▶ **Exercise data**

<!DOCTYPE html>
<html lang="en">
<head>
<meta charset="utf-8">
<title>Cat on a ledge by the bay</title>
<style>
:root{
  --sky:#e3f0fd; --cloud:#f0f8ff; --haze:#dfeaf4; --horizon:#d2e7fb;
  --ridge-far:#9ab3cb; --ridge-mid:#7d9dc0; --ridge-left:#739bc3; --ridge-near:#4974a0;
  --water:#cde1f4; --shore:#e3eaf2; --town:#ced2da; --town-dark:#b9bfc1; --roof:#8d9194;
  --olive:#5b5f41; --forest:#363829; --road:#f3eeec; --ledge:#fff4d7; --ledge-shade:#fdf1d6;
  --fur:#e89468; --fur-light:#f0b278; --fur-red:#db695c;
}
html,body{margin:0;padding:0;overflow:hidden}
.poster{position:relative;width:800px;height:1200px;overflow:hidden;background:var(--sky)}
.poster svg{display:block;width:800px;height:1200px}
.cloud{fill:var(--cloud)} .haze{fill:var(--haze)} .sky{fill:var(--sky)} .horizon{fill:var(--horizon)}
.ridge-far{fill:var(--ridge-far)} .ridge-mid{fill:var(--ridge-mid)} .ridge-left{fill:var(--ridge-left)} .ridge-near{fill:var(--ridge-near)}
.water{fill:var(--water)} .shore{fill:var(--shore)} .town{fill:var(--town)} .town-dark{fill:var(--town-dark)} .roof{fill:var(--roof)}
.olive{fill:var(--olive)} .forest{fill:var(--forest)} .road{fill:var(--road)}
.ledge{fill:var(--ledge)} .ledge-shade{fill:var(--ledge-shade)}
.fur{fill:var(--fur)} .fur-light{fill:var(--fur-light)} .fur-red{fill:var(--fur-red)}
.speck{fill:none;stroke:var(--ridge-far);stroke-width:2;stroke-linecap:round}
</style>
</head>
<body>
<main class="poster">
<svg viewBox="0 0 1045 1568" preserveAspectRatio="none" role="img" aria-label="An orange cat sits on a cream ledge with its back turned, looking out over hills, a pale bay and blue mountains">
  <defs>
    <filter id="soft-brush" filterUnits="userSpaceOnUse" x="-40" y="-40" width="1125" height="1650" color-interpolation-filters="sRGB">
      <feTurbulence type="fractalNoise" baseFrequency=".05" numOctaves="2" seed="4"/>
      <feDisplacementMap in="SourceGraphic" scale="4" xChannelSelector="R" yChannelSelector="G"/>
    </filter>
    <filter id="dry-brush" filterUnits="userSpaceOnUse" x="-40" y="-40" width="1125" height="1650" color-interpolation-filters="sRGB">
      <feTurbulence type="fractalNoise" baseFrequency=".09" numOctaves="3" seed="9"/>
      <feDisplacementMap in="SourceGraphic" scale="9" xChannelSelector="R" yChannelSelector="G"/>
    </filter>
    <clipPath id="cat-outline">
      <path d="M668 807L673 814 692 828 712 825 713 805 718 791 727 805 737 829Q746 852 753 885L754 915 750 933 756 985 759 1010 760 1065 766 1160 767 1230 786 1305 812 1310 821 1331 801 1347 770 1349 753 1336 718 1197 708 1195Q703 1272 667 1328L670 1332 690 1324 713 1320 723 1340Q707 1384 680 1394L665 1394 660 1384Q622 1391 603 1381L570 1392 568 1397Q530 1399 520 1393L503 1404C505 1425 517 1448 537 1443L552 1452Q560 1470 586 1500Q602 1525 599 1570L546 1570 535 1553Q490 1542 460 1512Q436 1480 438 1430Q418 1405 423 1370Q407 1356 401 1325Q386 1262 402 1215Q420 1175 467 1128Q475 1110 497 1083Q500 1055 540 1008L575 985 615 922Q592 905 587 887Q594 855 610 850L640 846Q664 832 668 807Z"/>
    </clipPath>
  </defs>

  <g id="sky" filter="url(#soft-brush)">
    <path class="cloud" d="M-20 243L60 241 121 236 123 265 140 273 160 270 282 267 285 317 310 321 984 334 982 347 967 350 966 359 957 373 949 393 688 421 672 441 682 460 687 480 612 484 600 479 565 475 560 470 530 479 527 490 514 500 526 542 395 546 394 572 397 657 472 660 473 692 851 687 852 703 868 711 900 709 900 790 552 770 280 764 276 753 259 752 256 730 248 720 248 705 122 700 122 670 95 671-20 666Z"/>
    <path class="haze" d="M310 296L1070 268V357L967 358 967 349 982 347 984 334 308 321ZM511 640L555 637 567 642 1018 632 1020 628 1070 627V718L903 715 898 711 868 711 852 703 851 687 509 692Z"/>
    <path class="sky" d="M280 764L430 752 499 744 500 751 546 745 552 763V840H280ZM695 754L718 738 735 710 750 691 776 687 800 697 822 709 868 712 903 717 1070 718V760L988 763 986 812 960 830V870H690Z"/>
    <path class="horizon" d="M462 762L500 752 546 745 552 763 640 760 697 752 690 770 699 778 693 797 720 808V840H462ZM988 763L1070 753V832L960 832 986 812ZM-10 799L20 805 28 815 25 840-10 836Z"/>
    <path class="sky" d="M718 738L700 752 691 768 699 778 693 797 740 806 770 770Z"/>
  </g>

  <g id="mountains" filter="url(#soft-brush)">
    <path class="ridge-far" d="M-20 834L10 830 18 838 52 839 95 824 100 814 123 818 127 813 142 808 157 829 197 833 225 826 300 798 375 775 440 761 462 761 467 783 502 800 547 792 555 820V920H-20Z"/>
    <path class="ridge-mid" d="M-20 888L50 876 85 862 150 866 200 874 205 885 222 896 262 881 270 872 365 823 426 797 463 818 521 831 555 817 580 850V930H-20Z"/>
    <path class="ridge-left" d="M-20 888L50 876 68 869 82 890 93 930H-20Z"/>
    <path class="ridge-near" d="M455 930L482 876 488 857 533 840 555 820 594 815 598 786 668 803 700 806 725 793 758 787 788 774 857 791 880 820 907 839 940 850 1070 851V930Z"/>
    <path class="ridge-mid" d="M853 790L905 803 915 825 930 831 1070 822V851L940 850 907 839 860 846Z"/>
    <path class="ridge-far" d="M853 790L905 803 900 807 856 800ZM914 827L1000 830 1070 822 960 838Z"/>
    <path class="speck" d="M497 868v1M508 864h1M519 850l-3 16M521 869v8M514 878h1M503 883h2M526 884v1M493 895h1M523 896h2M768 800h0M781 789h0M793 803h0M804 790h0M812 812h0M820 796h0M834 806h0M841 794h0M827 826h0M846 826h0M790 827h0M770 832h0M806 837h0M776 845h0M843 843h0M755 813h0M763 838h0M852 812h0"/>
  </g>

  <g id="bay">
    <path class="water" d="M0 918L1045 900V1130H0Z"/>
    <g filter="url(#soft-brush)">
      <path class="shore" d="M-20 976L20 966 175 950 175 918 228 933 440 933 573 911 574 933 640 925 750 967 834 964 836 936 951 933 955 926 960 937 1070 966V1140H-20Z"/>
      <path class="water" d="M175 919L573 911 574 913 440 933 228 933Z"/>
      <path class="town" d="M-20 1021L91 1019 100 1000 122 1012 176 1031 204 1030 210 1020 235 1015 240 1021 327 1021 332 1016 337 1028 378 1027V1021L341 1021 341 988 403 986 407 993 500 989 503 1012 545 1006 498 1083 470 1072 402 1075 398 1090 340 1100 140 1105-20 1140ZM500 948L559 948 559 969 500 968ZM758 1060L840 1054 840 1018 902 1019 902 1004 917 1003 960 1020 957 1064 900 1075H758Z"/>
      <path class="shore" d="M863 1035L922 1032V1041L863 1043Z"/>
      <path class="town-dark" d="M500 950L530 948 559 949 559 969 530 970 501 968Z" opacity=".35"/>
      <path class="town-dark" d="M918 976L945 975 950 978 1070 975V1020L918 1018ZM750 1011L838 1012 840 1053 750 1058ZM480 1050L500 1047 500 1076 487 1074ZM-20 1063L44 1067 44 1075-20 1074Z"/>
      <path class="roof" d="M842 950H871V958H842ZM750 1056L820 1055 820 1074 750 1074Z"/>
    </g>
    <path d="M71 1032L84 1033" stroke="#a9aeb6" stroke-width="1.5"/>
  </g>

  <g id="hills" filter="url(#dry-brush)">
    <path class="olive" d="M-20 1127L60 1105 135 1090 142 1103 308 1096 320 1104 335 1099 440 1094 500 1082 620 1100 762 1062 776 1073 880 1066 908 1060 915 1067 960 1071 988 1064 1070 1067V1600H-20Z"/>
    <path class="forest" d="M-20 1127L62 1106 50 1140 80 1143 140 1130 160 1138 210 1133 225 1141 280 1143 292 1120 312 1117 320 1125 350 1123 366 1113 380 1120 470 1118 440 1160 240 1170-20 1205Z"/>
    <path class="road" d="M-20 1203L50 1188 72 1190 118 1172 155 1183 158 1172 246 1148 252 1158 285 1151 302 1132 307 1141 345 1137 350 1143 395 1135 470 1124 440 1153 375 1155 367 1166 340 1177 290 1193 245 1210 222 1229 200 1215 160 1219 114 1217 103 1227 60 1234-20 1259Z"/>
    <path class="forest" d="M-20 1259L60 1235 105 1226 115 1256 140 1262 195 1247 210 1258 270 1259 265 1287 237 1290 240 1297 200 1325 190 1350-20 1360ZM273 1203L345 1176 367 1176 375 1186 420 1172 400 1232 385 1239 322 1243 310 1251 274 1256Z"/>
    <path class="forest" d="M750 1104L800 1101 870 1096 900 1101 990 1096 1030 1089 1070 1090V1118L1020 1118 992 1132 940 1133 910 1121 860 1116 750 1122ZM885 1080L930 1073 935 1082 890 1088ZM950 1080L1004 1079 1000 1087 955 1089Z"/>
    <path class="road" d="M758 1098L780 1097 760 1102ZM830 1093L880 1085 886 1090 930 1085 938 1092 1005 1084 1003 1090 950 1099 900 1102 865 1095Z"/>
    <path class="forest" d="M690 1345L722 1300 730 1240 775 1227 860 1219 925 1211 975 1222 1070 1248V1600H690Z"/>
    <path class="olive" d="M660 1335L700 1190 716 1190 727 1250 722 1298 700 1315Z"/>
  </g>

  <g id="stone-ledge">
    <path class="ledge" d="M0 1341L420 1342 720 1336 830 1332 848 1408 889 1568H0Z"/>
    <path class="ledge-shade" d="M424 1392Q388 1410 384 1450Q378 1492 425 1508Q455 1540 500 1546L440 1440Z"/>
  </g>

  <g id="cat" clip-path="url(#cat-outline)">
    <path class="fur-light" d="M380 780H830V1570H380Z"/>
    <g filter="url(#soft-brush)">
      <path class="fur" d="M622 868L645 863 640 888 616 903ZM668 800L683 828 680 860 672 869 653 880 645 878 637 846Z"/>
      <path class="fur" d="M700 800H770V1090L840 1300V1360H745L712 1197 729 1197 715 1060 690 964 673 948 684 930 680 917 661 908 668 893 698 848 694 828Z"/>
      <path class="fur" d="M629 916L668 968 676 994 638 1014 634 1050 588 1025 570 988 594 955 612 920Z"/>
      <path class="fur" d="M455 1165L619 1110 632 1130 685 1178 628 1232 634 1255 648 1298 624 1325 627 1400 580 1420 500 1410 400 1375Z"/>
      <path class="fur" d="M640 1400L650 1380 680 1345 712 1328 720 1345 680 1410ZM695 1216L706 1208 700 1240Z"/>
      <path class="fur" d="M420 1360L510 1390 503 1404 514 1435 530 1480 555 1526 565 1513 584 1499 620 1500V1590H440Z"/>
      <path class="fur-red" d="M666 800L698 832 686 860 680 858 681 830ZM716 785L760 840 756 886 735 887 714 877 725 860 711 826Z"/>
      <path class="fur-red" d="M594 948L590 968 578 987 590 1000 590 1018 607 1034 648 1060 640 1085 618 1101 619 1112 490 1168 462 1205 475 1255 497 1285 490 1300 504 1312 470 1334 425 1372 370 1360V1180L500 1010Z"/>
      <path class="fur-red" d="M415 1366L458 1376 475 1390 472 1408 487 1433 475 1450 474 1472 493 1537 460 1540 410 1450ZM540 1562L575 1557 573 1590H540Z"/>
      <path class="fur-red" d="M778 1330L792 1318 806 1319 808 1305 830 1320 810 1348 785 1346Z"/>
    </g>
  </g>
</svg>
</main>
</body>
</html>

▶ **Problem details**
Only the lines from the one containing "1366L458 1376 475" through the final line of the material should be printed, each word for word. Both of those lines count.

▶ **Response to this task**
      <path class="fur-red" d="M415 1366L458 1376 475 1390 472 1408 487 1433 475 1450 474 1472 493 1537 460 1540 410 1450ZM540 1562L575 1557 573 1590H540Z"/>
      <path class="fur-red" d="M778 1330L792 1318 806 1319 808 1305 830 1320 810 1348 785 1346Z"/>
    </g>
  </g>
</svg>
</main>
</body>
</html>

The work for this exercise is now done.